In-Progress and Working Papers


Many adults are eligible for public benefits programs but are not enrolled. This paper investigates whether geographically distant social networks can facilitate take-up of Medicaid, the U.S.'s low-income health insurance program. I estimate program take-up changes resulting from increased enrollment and salience among one's friend network due to state Medicaid eligibility expansions during 2010--2018. To isolate effects occurring through social channels, I restrict analyses to states that did not expand their Medicaid program and compare between communities with varying degrees of social connection to the expanding states. Potentially eligible adults with stronger social ties to the Medicaid expansions were more likely to enroll in the program following the expansions, even though eligibility was largely unaffected in their own state. The increase was reflected in decreases in uninsurance rates, with no impact on other sources of insurance. In addition to impacting take-up, social network exposure to the Medicaid expansions increased support for the Affordable Care Act and Medicaid among the broader population. The results show program experiences among one's friends can improve their own program participation and highlight how policy changes can have indirect impacts propagated through social networks.


This paper studies the Great Migration---the early-20th century mass migration of Black Americans out of the U.S. South---and its impact on economic racial inequality in the South. To isolate the impacts of migration from potentially correlated impacts of local push factors, we construct a shift-share style ``demand-pull'' instrument, exploiting variation in preexisting Southern out-migration patterns in 1900-10 and labor demand changes outside the South in 1910--1940. We estimate that counties with one percentile higher out-of-South migration during 1910--1940 had 1.3% higher average Black weekly wages in 1940. We find no effects on White wages, resulting in a reduction in the racial wage gap. Reduced Black labor supply and improved human capital accumulation are investigated as potential mechanisms. The results provide novel evidence of how the Great Migration impacted the Southern communities migrants left. 

Hidden Hypertension and the Labor Force Participation of Older Americans

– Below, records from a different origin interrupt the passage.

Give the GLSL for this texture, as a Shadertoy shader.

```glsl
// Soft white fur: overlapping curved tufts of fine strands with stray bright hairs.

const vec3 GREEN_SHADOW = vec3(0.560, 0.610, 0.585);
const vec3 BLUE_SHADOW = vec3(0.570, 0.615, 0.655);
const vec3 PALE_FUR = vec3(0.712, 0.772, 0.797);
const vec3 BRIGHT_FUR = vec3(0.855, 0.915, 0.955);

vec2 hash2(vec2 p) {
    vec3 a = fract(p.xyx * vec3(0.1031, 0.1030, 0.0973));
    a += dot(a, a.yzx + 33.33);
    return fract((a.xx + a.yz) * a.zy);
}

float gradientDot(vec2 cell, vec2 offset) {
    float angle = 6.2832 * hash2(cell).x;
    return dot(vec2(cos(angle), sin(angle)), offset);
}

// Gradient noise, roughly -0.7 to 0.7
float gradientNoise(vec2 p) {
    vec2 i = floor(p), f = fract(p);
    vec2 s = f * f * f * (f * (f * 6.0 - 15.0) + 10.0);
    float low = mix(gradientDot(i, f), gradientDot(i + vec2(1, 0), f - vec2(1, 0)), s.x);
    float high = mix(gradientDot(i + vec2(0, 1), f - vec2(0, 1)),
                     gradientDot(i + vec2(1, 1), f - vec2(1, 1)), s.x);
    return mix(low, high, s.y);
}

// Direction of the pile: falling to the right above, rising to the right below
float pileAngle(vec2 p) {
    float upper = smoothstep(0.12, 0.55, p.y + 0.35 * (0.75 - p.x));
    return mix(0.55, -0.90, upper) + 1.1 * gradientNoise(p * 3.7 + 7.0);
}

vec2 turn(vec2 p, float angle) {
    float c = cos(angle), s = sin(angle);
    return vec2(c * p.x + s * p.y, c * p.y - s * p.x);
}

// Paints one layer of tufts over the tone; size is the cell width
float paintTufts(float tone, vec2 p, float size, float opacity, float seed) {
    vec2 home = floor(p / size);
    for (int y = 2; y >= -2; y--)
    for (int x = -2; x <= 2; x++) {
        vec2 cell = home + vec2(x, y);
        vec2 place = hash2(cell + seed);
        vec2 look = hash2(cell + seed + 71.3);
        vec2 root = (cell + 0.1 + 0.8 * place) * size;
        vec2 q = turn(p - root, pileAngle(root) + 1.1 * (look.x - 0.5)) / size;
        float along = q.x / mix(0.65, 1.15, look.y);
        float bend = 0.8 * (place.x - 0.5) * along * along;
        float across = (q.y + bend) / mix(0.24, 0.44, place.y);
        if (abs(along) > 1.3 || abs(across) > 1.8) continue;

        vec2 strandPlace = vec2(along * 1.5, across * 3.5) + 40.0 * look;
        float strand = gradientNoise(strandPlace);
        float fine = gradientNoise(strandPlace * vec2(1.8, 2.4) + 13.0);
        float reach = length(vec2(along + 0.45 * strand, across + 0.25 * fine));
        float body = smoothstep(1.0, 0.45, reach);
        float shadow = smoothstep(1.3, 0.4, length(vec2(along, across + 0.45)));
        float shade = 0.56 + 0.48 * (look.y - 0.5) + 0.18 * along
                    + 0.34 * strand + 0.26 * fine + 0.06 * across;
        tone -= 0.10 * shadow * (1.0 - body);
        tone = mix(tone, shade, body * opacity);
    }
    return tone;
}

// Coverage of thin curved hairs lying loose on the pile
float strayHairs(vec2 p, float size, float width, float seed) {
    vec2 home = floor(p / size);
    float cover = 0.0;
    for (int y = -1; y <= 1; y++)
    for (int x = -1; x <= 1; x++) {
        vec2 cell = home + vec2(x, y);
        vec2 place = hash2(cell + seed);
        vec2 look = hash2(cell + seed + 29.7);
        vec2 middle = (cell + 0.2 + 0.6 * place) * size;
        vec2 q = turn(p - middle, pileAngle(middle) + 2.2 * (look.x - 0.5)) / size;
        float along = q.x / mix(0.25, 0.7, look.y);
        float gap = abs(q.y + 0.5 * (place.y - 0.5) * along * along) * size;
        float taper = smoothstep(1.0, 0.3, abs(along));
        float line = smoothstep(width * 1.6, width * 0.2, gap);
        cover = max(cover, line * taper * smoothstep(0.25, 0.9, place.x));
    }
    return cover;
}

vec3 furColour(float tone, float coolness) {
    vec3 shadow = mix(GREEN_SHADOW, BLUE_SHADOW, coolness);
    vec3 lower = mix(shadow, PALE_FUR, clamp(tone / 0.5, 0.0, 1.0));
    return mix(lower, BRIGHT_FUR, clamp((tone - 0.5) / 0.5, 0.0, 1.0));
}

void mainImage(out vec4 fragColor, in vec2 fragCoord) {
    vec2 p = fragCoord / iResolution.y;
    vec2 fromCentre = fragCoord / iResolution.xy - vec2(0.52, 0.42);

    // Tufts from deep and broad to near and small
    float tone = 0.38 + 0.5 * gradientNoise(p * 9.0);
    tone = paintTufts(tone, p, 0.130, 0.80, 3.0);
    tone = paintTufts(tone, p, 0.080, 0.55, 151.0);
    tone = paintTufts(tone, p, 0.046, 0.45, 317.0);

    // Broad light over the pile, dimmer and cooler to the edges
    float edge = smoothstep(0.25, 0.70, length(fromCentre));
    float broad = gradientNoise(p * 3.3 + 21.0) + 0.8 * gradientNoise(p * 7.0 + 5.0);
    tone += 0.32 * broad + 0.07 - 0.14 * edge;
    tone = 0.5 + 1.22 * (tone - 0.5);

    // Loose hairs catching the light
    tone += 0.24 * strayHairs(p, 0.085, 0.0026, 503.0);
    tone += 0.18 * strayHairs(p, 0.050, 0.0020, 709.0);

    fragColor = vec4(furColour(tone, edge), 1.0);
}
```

Nearly half of American adults have hypertension, yet many are unaware of their condition and only 1 in 4 have it under control. Hypertension control is essential for preventing future health shocks, which can have adverse consequences for people’s ability to participate in the labor force, especially for older workers. This paper investigates the role of hypertension in older workers’ risk of leaving the labor force before reaching Social Security full retirement age. Using physical blood pressure (BP) measurements from the Health and Retirement Study (HRS) and Cox proportional hazards models, I find a 1 standard deviation higher systolic BP among working Americans ages 50-61 in 2006-2014 was associated with a higher rate of early labor force exits (hazard ratio=1.15). The relationship is robust to the inclusion of controls for a range of confounders and other alternative specifications. Previously diagnosed individuals had slightly lower risk conditional on BP levels but having BP above 140/90 was associated with significantly higher risk for both the diagnosed and undiagnosed. To assess the potential labor market benefits of hypertension screening I exploit an HRS physical measures data collection protocol wherein the nurse was instructed to leave a warning card if the respondent’s BP was above 160/110, which recommended the respondent see a physician as soon as possible. Using a regression discontinuity design among older workers with high BP, I estimate that receiving the warning card increased their remaining time in the labor force by 6 months, with evidence supporting improved BP management and avoided future hospitalizations and work limiting health problems as potential mechanisms. The results highlight the importance of screening and early risk identification for supporting older workers with chronic conditions. 

Peer-Reviewed Publications

Chapel JM, Tysinger B, Goldman DP, Rowe JW, and The Research Network on an Aging Society. The Forgotten Middle: Worsening Health and Economic Trends Extend to Americans With Modest Resources Nearing Retirement. Health Affairs. 2023; 42(9):xxx-xxx.

Media: The New York Times, A Health Podyssey (podcast), Marketplace, U.S. News & World Report.

Chapel JM, Tysinger B, Goldman DP, Rowe JW, and The Research Network on an Aging Society. The Forgotten Middle: Worsening Health and Economic Trends Extend to Americans With Modest Resources Nearing Retirement. Health Affairs. 2023; 42(9):xxx-xxx.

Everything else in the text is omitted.